Today, more than at any other time, the pressure to produce distinctive work that conveys a message in a compelling way is extreme. And that’s not all—graphic design has gotten bigger. The design profession has broadened as the boundaries between creative disciplines have blurred. For most graphic designers, the computer has become their primary tool, but they also share the desire to break away from the limitations inherent in software programs. The internet and technology have advanced graphic design, and at that same time they have also sped up the stylistic obsolescence of design solutions – what appears cutting edge one year is old hat the next.
In the past fifteen years, graphic design has evolved from a primarily static medium—books, posters, brochures, display advertisements, etc—to one that is increasingly about virtual movement and playful interaction through screen-based graphic user interfaces. This doesn’t mean that print is dead. Technology has made book design and publishing easier, cheaper, faster, and in some cases better than ever before, hence the proliferation of short-run publications showcasing the work of independent writers, photographers and designers—like this one.
In the future, design will continue to become more fragmented and specialized. Early in their careers, designers will need to determine an area of specialization. On one hand, this means that designers will find it increasingly difficult to work across disciplines. On the other hand, this development opens up more possibilities for collaborations.
As I reflect on the themes of graphic design over my career —the hype of the information super highway, the blind embrace of technology, a bigger is better attitude, the demise of practicality, the chase of the next big thing, the battle between artificial and human intelligence — I hold to a rather romantic vision of the future and a return to classical design virtues: to ideas, methodology, creative imagination, skilled craftsmanship, aesthetics, human awareness, social responsibility, and critical thinking.
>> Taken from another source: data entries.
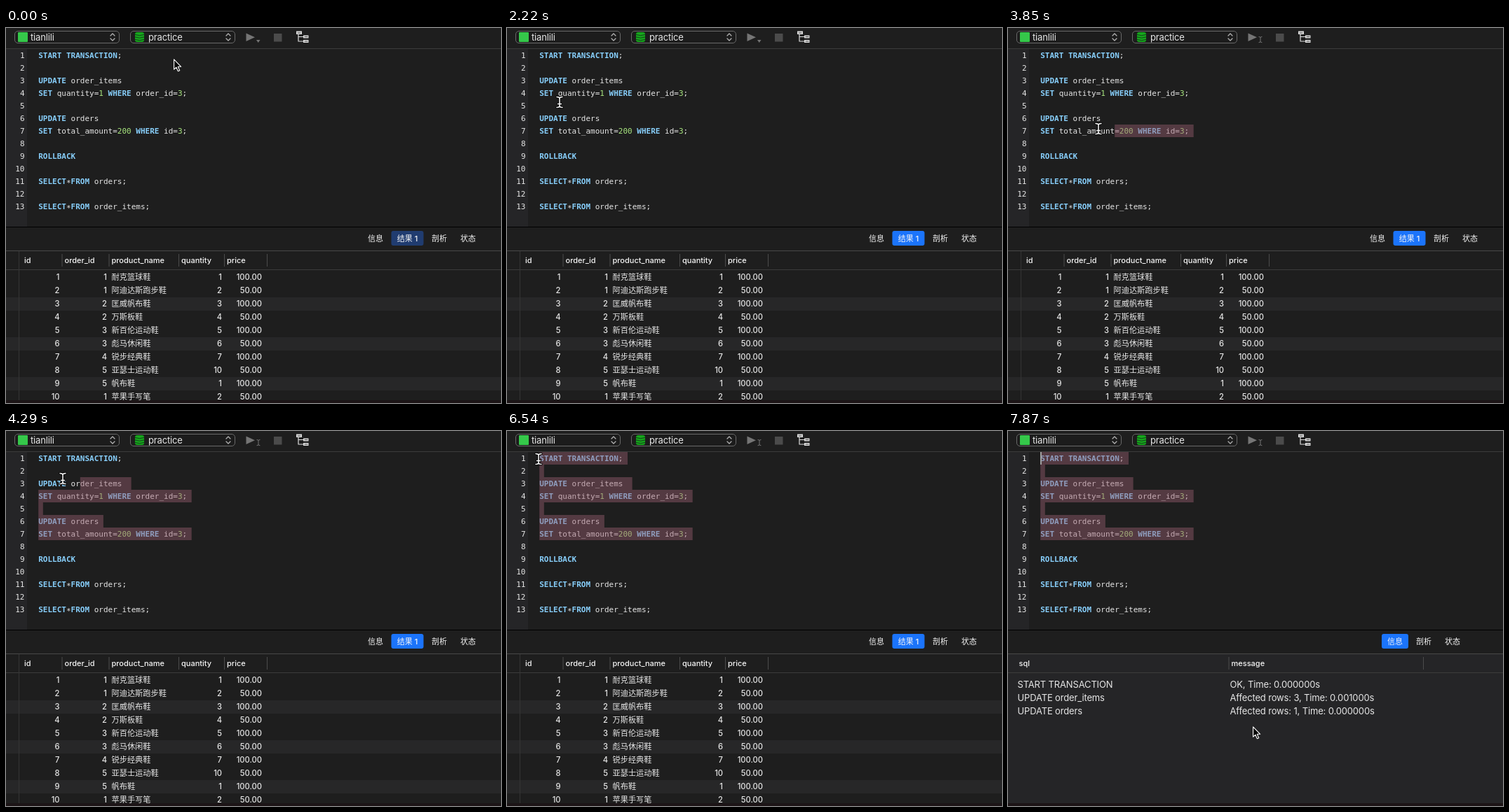
These frames come from a looping animation (706x536 px, 8000 ms). An HTML page:

```html
<!DOCTYPE html>
<html lang="zh-CN">
<head>
<meta charset="utf-8">
<title>SQL transaction</title>
<style>
  html, body { margin: 0; width: 100%; height: 100%; overflow: hidden; background: #1e1e1e; }
  svg { display: block; width: 706px; height: 536px; }
  text { white-space: pre; fill: #e6e6e6; font: 11px Inter, "Noto Sans CJK SC", "Noto Sans CJK", sans-serif; }
  .code { font: 11px "DejaVu Sans Mono", monospace; }
  .kw { fill: #87cefa; font-weight: bold; }
  .num { fill: #a9e77f; }
  .star { baseline-shift: -2px; }
  .bar { font-size: 13px; letter-spacing: -.15px; }
  .head, .tab { font-weight: 500; fill: #f6f6f6; }
  .cell { font-size: 11.2px; font-weight: 500; }
</style>
</head>
<body>
<svg id="stage" viewBox="0 0 706 536"></svg>
<script>
const NS = 'http://www.w3.org/2000/svg';
const stage = document.getElementById('stage');
const LOOP = 8000, STEP = 148.5, LEFT = 46.2, CHAR = 6.622, TOP = 30, ROW = 18;

function add(parent, tag, attrs, content) {
  const el = document.createElementNS(NS, tag);
  for (const k in attrs) el.setAttribute(k, attrs[k]);
  if (content !== undefined) el.textContent = content;
  parent.appendChild(el);
  return el;
}
const group = (parent = stage) => add(parent, 'g', {});
const rect = (p, x, y, width, height, fill, rx = 0) => add(p, 'rect', { x, y, width, height, fill, rx });
const path = (p, d, fill, stroke = 'none', w = 1) =>
  add(p, 'path', { d, fill, stroke, 'stroke-width': w, 'stroke-linejoin': 'round', 'stroke-linecap': 'round' });
const label = (p, x, y, str, cls, anchor = 'start') =>
  add(p, 'text', { x, y, class: cls, 'text-anchor': anchor }, str);
const show = (el, on) => el.setAttribute('visibility', on ? 'inherit' : 'hidden');

// Toolbar
rect(stage, 0, 0, 706, 536, '#1e1e1e');
rect(stage, 0, 29, 706, 1, '#3b3b3b');
function select(x, width, textX, str) {
  add(stage, 'rect', { x: x + .5, y: 4.5, width, height: 17, rx: 4.5, fill: '#1c1c1c', stroke: '#696969' });
  label(stage, textX, 18, str, 'bar');
  const c = x + width - 9;
  path(stage, `M${c - 3} 11l3-3 3 3M${c - 3} 15l3 3 3-3`, 'none', '#b4b4b4', 1.2);
}
select(12, 149, 35, 'tianlili');
select(177, 149, 203, 'practice');
rect(stage, 17, 6, 14, 14, '#35c84a', 1);
rect(stage, 184, 6, 13, 14, '#16a51c', 3);
for (let y = 9.5; y < 18; y += 3.5) path(stage, `M184 ${y}q6.5 2.6 13 0`, 'none', '#12401a');

const play = path(stage, 'M342.5 7.5v11.5l12.5-5.75z', '#757575');
const drop = path(stage, 'M357 17h5.5l-2.75 4z', '#757575');
const runSel = path(stage, 'M358 12.5q2 0 2 1.3q0-1.3 2-1.3M360 13.8v5.6M358 20.7q2 0 2-1.3q0 1.3 2 1.3', 'none', '#757575');
const stop = rect(stage, 382, 8, 11.5, 11.5, '#4b4b4b');
const tree = group();
path(tree, 'M414 4.5h8v4.5h-8zM424 10.5h7.5v4h-7.5zM424 17h7.5v4h-7.5z', 'currentColor');
path(tree, 'M417 9v10h7M417 12.5h7', 'none', 'currentColor', 1.2);
path(tree, 'M416 7h4M426 12.5h4M426 19h4', 'none', '#1e1e1e', .8);

// Editor
rect(stage, 0, TOP, 30, 254, '#252527');
const code = `START TRANSACTION;

UPDATE order_items${' '}
SET quantity=1 WHERE order_id=3;

UPDATE orders
SET total_amount=200 WHERE id=3;

ROLLBACK

SELECT*FROM orders;

SELECT*FROM order_items;`.split('\n');
const tokenClass = s => /^[A-Z]/.test(s) ? 'kw' : /^\d/.test(s) ? 'num' : s === '*' ? 'star' : '';
code.forEach((line, i) => {
  const y = TOP + 13 + i * ROW;
  label(stage, 26.5, y, i + 1, 'code', 'end');
  const row = label(stage, LEFT, y, '', 'code');
  for (const part of line.match(/[A-Z]+|\d+|\*|[^A-Z\d*]+/g) || [])
    add(row, 'tspan', { class: tokenClass(part) }, part);
});
const marks = code.slice(0, 7).map((_, i) =>
  rect(stage, LEFT, TOP + i * ROW, 0, ROW, 'rgba(153,94,112,.44)'));
const caret = rect(stage, 46, TOP, 2, ROW, '#a0a0a0');
rect(stage, 0, 284, 706, 1, '#000');

// Result panes
function pane(bg, tabs, tabX, heads) {
  const g = group();
  rect(g, 0, 285, 706, 34, '#1e1e1e');
  rect(g, 0, 319, 706, 213, bg);
  rect(g, 0, 318, 706, 1, '#484848');
  rect(g, 0, 345, 706, 1, '#3c3c3c');
  const [x, width] = tabX;
  const tab = rect(g, x, 290, width, 21, '#1b74fb', 3);
  tabs.forEach(([cx, str]) => label(g, cx, 305, str, 'tab', 'middle'));
  heads.forEach(([hx, str], i) => {
    label(g, hx, 336, str, 'head');
    if (i) rect(g, hx - 4, 323, 1, 18, '#4c4c4c');
  });
  return { g, tab };
}

const { g: grid, tab: gridTab } = pane('#1e1e1e',
  [[527, '信息'], [572.5, '结果 1'], [618, '剖析'], [659, '状态']], [549.5, 46],
  [[26, 'id'], [83.5, 'order_id'], [150.5, 'product_name'], [250, 'quantity'], [315, 'price'], [376, '']]);
const items = `1 耐克篮球鞋 1
1 阿迪达斯跑步鞋 2
2 匡威帆布鞋 3
2 万斯板鞋 4
3 新百伦运动鞋 5
3 彪马休闲鞋 6
4 锐步经典鞋 7
5 亚瑟士运动鞋 10
5 帆布鞋 1
1 苹果手写笔 2`;
items.split('\n').forEach((item, i) => {
  const y = 360 + i * 19;
  const [order, name, count] = item.split(' ');
  if (i % 3 === 2) rect(grid, 0, y - 13, 706, 19, '#272728');
  label(grid, 150.5, y, name, 'cell');
  [[76.5, i + 1], [144, order], [308, count], [365, i % 2 ? '50.00' : '100.00']]
    .forEach(([x, str]) => label(grid, x, y, str, 'cell', 'end'));
});
rect(grid, 18, 319, 1, 213, '#353535');

const { g: log } = pane('#252527',
  [[552, '信息'], [593, '剖析'], [634, '状态']], [533, 38],
  [[15.5, 'sql'], [318.5, 'message'], [596, '']]);
const messages = `START TRANSACTION|OK, Time: 0.000000s
UPDATE order_items|Affected rows: 3, Time: 0.001000s
UPDATE orders|Affected rows: 1, Time: 0.000000s`;
messages.split('\n').forEach((line, i) => line.split('|').forEach((str, col) =>
  label(log, 13.5 + col * 303, 367 + i * 19, str, 'bar')));
rect(stage, 0, 532, 706, 4, '#1c1416');

// Pointers
const arrow = group();
path(arrow, 'M.6.8v14.4l3.3-3 2.5 5.5 2.3-1-2.4-5.4h4.4z', '#000', '#fff', 1.1);
const beam = group();
const beamShape = 'M-4-7.5Q0-7.5 0-5Q0-7.5 4-7.5M0-5V5M-4 7.5Q0 7.5 0 5Q0 7.5 4 7.5M-2.5 2.5H2.5';
path(beam, beamShape, 'none', '#000', 3.4);
path(beam, beamShape, 'none', '#fff', 1.5);

// Pointer route: time, x, y
const route = [
  [0, 239, 44], [300, 257, 51], [440, 257, 51], [1180, 45, 46], [1930, 43, 45],
  [2520, 107, 165], [3110, 235, 172], [3260, 235, 172], [3850, 130, 147], [4140, 106, 76],
  [4290, 83, 69], [4590, 46, 50], [5190, 46, 50], [5490, 45, 40], [7290, 45, 40], [7870, 349, 422]
];
const ACTIVE = 1180, DRAG = 3260, DROP = 5600, RUN = 7140, DONE = 7290;
const clicks = [1480, 2650, DROP];

function pointerAt(t) {
  const i = route.findLastIndex(p => p[0] <= t);
  const [t0, x0, y0] = route[i], [t1, x1, y1] = route[i + 1] || [LOOP, x0, y0];
  const k = (t - t0) / (t1 - t0);
  return { x: x0 + (x1 - x0) * k, y: y0 + (y1 - y0) * k };
}

// The selection trails the pointer by one step
function selectionAt(t) {
  if (t < DRAG) return { line: 8, col: 0 };
  const { x, y } = pointerAt(Math.min(t, DROP) - STEP);
  return { line: 1 + Math.floor((y - TOP) / ROW), col: Math.max(0, Math.round((x - LEFT) / CHAR)) };
}

function caretLine(t) {
  const click = clicks.findLast(c => c <= t);
  const dragging = t >= DRAG && t < DROP;
  if (!click || dragging || (t - click) % 1000 >= 500) return 0;
  return click === clicks[1] ? 8 : 1;
}

function draw(t) {
  const now = Math.floor((t + 17) / STEP) * STEP;
  const { x, y } = pointerAt(now);
  const isBeam = t >= ACTIVE && y < 284;
  show(beam, isBeam);
  show(arrow, !isBeam);
  (isBeam ? beam : arrow).setAttribute('transform', `translate(${Math.round(x)} ${Math.round(y)})`);

  const { line, col } = selectionAt(now);
  marks.forEach((m, i) => {
    const from = i + 1 === line ? Math.min(col, code[i].length) : 0;
    show(m, i + 1 >= line);
    m.setAttribute('x', LEFT + from * CHAR);
    m.setAttribute('width', (code[i].length + 1 - from) * CHAR);
  });
  show(drop, line > 7);
  show(runSel, line <= 7);

  const at = caretLine(t);
  show(caret, at > 0);
  caret.setAttribute('y', TOP + Math.max(0, at - 1) * ROW);

  const running = t >= RUN && t < DONE;
  const dim = running ? '#484848' : '#757575';
  show(grid, t < RUN);
  show(log, t >= DONE);
  gridTab.setAttribute('fill', t < ACTIVE ? '#203c70' : '#1b74fb');
  play.setAttribute('fill', dim);
  runSel.setAttribute('stroke', dim);
  stop.setAttribute('fill', running ? '#757575' : '#4b4b4b');
  tree.setAttribute('color', running ? '#6c6c6c' : '#dedede');
}

const start = performance.now();
function tick() {
  draw((performance.now() - start) % LOOP);
  requestAnimationFrame(tick);
}
draw(0);
requestAnimationFrame(tick);
</script>
</body>
</html>
```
After forty years of professional practice, I look forward to what’s next. The challenges and opportunities have never been greater. How I worked in the beginning of my career shows little resemblance to how I work now, or how I will work in the future. Of course, the changes that have so dramatically impacted the design profession are not unique – all businesses have experienced change. Change is inevitable, and in business, if you can’t embrace change, you die. I prescribe to the belief that meeting life’s challenges head-on leads to the greatest rewards, and that problem solving is not a restrictive act, but a liberating one. There is nothing like having the freedom to create the future.